TASK DETAILS
Look through the lines below and extract any with the word "stand".
__________
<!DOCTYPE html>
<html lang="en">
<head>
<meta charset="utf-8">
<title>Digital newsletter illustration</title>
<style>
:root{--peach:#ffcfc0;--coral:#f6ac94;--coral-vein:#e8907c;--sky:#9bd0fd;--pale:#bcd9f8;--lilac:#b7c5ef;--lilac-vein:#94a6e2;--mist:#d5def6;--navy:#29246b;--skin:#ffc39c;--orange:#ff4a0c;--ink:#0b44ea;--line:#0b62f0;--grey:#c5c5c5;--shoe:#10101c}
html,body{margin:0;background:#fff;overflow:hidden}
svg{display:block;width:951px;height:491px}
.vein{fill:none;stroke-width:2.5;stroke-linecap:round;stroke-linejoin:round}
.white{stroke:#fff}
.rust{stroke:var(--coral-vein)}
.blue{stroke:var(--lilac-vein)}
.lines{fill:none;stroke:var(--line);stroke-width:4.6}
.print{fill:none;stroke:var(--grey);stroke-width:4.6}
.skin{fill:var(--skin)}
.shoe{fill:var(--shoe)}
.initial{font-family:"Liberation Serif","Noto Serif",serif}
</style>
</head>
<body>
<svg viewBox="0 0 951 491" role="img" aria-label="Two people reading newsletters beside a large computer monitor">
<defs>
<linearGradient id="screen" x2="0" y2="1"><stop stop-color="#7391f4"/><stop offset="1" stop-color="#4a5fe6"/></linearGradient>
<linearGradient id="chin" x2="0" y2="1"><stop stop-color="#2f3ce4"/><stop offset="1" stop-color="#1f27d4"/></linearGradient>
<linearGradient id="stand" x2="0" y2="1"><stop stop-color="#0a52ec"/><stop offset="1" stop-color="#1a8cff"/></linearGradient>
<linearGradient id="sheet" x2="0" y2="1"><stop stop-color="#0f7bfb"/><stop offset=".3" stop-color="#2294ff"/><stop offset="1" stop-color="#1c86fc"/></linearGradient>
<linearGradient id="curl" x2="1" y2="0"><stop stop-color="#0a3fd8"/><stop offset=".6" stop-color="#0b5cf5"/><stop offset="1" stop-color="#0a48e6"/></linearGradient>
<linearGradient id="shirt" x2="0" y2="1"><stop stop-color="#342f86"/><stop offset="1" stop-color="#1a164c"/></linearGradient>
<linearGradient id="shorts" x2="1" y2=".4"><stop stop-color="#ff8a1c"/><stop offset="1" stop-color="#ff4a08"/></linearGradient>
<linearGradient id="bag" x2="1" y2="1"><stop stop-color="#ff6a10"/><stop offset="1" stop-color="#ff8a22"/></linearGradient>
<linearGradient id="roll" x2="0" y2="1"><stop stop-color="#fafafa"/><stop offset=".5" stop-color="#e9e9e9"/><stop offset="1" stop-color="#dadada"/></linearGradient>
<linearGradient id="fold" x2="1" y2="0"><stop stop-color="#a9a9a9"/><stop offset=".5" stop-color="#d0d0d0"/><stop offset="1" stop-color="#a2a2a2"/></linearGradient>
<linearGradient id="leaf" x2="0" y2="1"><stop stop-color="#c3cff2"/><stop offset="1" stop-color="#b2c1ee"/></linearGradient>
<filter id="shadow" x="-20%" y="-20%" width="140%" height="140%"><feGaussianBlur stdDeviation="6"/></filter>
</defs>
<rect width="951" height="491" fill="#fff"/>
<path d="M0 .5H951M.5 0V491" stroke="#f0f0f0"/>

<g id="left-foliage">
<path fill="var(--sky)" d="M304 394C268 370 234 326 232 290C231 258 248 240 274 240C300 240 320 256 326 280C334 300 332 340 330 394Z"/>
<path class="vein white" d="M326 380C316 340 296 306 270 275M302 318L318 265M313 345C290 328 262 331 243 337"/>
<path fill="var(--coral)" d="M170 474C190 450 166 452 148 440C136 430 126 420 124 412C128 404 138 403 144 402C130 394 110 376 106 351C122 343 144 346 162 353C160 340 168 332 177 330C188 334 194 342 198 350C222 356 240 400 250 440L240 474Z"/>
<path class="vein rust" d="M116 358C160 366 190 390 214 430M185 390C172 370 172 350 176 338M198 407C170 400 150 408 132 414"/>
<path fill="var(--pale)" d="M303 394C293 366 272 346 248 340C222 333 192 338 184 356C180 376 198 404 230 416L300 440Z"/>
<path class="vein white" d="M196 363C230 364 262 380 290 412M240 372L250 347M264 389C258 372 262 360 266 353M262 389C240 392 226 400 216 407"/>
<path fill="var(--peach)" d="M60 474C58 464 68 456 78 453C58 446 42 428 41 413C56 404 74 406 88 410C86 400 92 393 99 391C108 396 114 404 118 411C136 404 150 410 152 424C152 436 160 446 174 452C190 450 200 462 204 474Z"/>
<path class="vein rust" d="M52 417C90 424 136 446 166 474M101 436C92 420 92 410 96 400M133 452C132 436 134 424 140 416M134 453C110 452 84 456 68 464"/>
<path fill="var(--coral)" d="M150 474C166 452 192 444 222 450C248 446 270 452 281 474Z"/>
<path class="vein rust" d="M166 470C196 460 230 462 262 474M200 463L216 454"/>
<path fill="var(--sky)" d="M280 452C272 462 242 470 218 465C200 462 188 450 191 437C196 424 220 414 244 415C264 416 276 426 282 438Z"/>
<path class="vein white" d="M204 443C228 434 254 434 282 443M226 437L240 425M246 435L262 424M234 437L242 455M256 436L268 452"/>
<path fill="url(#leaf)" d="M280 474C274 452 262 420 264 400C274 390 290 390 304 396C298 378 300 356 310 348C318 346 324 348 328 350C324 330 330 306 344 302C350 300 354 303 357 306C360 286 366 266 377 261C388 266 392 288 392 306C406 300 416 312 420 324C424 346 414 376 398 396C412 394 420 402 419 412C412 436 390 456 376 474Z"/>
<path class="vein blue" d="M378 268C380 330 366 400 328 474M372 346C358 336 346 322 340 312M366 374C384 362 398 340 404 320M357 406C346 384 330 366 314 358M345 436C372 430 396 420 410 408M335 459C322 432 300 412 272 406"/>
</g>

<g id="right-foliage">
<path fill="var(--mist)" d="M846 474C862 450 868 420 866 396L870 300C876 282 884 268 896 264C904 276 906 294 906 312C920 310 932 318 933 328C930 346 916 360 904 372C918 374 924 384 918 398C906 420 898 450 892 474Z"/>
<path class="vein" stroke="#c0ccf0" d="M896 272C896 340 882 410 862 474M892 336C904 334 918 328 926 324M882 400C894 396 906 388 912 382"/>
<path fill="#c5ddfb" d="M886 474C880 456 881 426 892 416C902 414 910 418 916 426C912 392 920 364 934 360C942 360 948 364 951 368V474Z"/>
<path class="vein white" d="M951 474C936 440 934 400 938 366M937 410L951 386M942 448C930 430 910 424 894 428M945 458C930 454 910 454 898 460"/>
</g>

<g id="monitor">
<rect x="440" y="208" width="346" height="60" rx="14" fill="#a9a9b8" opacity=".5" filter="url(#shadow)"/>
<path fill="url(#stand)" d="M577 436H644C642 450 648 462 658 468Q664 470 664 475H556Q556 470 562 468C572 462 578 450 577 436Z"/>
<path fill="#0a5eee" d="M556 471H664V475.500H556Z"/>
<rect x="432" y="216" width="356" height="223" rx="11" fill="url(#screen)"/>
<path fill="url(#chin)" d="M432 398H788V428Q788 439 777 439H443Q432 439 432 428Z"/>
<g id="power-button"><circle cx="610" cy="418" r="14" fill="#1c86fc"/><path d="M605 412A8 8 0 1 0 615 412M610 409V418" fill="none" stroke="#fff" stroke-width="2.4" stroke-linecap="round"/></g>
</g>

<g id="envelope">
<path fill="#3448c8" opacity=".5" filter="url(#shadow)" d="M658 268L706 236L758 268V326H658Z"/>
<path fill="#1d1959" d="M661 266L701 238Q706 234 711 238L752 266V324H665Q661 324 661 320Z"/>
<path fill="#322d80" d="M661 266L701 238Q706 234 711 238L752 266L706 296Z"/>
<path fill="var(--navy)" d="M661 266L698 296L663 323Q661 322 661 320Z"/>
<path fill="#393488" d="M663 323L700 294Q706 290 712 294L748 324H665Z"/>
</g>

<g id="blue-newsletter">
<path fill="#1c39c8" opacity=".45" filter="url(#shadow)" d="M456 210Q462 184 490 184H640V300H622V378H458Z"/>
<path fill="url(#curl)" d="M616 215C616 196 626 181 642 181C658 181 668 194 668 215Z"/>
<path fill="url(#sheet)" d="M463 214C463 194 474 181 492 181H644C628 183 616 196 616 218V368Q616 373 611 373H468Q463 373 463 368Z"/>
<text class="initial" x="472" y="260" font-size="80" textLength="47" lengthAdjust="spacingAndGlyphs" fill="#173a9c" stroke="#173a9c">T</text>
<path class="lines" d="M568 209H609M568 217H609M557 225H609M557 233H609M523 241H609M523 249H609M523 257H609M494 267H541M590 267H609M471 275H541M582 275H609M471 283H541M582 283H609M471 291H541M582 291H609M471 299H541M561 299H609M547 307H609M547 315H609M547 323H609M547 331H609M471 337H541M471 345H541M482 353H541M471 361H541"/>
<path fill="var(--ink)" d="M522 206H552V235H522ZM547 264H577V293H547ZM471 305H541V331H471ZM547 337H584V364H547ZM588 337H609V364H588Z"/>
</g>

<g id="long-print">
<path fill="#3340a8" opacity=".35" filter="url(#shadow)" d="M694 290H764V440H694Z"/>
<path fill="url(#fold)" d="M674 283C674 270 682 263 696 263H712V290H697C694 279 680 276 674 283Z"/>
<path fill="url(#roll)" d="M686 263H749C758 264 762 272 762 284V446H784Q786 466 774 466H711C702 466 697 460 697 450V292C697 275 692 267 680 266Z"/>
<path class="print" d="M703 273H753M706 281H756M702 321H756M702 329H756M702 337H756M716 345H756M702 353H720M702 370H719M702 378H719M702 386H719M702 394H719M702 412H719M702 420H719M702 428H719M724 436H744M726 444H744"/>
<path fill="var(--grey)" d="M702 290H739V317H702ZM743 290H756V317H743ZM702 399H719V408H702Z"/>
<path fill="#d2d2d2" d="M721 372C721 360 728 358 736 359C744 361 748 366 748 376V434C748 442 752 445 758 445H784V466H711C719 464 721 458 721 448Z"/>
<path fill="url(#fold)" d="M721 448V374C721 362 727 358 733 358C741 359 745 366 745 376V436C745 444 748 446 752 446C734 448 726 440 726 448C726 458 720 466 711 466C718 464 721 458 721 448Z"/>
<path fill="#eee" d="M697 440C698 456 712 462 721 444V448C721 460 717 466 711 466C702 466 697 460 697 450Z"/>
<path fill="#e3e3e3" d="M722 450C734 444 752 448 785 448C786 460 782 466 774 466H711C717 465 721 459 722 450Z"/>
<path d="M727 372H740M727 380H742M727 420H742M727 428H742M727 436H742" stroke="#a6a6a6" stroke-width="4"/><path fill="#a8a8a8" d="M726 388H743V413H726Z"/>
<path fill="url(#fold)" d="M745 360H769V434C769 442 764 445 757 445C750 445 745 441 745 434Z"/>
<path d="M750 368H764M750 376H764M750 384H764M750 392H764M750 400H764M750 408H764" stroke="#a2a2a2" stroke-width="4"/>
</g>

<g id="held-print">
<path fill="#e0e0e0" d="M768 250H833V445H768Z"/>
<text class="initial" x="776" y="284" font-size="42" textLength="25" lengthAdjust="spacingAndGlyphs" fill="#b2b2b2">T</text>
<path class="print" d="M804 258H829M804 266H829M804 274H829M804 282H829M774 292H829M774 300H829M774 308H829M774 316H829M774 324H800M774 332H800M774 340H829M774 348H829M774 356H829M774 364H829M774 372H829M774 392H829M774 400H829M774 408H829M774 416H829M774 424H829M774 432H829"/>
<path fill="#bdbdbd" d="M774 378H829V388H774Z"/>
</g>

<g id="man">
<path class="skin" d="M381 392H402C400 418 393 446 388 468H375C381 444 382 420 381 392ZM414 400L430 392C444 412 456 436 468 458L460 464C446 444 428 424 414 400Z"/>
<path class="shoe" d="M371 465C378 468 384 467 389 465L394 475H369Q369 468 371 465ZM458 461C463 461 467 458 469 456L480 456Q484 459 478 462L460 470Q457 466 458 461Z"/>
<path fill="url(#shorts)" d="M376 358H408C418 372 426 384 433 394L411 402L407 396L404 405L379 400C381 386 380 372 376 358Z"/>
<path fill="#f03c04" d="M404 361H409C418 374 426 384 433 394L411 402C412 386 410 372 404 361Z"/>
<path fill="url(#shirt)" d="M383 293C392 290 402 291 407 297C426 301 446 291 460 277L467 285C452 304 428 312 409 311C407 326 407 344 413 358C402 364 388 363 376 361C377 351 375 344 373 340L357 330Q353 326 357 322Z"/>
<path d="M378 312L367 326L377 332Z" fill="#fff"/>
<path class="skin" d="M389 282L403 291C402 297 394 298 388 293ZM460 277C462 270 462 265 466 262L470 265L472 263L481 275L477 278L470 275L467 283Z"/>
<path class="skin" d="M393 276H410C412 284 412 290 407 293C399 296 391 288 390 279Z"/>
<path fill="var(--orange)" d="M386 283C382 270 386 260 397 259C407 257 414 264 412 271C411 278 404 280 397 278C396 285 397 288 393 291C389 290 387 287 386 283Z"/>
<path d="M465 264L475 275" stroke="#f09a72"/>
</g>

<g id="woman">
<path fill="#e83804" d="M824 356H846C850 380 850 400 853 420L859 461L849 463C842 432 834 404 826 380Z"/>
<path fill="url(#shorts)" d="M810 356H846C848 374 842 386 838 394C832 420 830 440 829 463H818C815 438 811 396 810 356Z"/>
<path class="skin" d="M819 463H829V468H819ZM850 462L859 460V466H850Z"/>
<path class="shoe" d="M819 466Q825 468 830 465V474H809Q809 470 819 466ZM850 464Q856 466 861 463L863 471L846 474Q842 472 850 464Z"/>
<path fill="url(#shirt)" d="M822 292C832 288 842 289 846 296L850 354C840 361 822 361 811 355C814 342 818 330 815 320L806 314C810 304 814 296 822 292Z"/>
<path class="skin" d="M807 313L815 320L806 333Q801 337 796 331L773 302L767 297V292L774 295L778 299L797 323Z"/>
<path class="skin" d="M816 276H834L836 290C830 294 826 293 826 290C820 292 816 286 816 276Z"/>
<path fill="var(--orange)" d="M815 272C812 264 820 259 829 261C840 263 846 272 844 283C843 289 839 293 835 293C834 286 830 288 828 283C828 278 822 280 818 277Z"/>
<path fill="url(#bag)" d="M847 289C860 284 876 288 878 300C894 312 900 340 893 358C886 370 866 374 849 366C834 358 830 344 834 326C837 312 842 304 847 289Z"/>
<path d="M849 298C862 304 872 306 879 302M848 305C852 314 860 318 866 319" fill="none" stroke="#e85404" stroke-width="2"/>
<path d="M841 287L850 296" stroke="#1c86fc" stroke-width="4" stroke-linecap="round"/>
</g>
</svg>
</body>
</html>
__________
EXERCISE OUTPUT
<linearGradient id="stand" x2="0" y2="1"><stop stop-color="#0a52ec"/><stop offset="1" stop-color="#1a8cff"/></linearGradient>
<path fill="url(#stand)" d="M577 436H644C642 450 648 462 658 468Q664 470 664 475H556Q556 470 562 468C572 462 578 450 577 436Z"/>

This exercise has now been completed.